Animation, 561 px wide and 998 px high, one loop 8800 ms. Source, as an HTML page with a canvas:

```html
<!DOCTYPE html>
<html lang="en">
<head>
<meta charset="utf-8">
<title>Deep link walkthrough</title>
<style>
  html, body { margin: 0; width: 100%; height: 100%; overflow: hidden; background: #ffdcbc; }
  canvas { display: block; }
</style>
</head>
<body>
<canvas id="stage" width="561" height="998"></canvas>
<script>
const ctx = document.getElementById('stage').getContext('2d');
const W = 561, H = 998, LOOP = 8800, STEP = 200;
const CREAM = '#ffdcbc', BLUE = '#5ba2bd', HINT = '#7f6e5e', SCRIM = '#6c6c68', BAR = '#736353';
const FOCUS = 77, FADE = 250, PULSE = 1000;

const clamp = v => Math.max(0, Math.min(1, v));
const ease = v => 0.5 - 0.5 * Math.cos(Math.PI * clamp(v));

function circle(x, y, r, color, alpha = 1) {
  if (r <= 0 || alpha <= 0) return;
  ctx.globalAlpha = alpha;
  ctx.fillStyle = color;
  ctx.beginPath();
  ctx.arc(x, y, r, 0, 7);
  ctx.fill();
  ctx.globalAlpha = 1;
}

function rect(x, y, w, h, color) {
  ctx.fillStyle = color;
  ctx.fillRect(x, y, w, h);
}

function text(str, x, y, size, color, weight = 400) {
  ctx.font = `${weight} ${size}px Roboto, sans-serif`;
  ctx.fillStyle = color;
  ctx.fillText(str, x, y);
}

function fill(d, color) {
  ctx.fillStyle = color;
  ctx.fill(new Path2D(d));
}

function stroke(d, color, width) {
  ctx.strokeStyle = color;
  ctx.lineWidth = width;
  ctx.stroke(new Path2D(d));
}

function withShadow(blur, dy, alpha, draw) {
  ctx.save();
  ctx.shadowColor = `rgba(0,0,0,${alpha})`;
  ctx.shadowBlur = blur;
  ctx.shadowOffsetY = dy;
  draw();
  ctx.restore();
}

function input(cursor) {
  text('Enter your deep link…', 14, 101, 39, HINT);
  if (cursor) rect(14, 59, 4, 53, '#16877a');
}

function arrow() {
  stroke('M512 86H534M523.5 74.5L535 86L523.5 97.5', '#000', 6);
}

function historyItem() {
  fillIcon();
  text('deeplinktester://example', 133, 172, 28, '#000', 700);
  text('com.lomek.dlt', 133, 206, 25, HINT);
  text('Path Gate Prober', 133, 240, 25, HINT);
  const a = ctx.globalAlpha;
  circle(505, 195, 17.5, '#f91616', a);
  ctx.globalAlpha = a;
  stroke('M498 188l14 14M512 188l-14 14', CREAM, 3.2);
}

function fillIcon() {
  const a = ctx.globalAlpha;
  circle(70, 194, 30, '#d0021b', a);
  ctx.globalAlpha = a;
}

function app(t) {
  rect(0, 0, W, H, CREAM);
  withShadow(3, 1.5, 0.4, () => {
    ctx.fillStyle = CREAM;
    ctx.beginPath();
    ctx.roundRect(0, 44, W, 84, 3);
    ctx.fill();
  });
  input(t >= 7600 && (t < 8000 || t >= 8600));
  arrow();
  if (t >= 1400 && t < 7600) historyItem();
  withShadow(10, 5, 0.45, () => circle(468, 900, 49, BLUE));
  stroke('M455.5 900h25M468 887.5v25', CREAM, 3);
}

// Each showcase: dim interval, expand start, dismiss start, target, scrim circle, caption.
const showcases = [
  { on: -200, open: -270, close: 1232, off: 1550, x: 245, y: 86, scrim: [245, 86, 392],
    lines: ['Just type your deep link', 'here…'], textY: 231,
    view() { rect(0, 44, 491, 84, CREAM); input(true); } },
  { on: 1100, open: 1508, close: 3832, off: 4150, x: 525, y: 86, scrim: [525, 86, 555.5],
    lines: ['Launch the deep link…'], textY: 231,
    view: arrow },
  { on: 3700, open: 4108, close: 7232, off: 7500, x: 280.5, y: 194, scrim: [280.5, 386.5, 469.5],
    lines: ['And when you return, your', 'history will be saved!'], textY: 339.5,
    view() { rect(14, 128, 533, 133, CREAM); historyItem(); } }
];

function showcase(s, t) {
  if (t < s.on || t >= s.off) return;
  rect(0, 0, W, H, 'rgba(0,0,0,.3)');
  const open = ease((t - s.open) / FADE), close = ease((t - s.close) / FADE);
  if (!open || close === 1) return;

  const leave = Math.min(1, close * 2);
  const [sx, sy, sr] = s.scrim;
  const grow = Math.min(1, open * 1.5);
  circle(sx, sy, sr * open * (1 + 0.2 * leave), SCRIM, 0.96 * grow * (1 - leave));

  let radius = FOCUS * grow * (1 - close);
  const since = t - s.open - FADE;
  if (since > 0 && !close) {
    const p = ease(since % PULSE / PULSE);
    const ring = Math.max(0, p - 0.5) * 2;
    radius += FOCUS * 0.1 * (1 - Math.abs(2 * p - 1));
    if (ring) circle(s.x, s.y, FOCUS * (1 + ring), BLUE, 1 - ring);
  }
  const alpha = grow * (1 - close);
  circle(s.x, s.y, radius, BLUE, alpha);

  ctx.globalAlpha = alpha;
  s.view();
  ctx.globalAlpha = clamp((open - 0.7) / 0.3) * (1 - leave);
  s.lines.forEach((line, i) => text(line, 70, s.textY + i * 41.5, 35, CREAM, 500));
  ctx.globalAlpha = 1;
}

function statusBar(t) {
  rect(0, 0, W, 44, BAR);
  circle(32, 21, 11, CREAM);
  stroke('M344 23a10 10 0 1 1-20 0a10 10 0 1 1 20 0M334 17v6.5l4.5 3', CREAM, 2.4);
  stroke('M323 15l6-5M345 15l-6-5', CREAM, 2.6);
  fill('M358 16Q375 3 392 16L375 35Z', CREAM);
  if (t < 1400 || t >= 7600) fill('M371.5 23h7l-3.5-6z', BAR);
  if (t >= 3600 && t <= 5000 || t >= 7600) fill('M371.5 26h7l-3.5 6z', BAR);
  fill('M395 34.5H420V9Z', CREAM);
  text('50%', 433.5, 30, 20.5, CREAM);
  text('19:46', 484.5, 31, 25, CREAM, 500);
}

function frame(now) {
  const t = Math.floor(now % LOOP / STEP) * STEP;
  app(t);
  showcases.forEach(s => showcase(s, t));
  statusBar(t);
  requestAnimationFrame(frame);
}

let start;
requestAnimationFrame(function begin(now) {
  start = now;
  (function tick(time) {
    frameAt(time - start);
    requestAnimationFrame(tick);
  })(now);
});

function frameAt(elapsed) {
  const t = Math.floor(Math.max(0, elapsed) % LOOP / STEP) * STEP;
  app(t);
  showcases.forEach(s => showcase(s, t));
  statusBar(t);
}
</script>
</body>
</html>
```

━━━━━━━━━━━━━━━━━━━━━━━━━━━━━━

• _Work required_:
Pick out and copy the lines of the material that include the word "Math".

• _Result of the exercise_:
const clamp = v => Math.max(0, Math.min(1, v));
const ease = v => 0.5 - 0.5 * Math.cos(Math.PI * clamp(v));
  const leave = Math.min(1, close * 2);
  const grow = Math.min(1, open * 1.5);
    const ring = Math.max(0, p - 0.5) * 2;
    radius += FOCUS * 0.1 * (1 - Math.abs(2 * p - 1));
  const t = Math.floor(now % LOOP / STEP) * STEP;
  const t = Math.floor(Math.max(0, elapsed) % LOOP / STEP) * STEP;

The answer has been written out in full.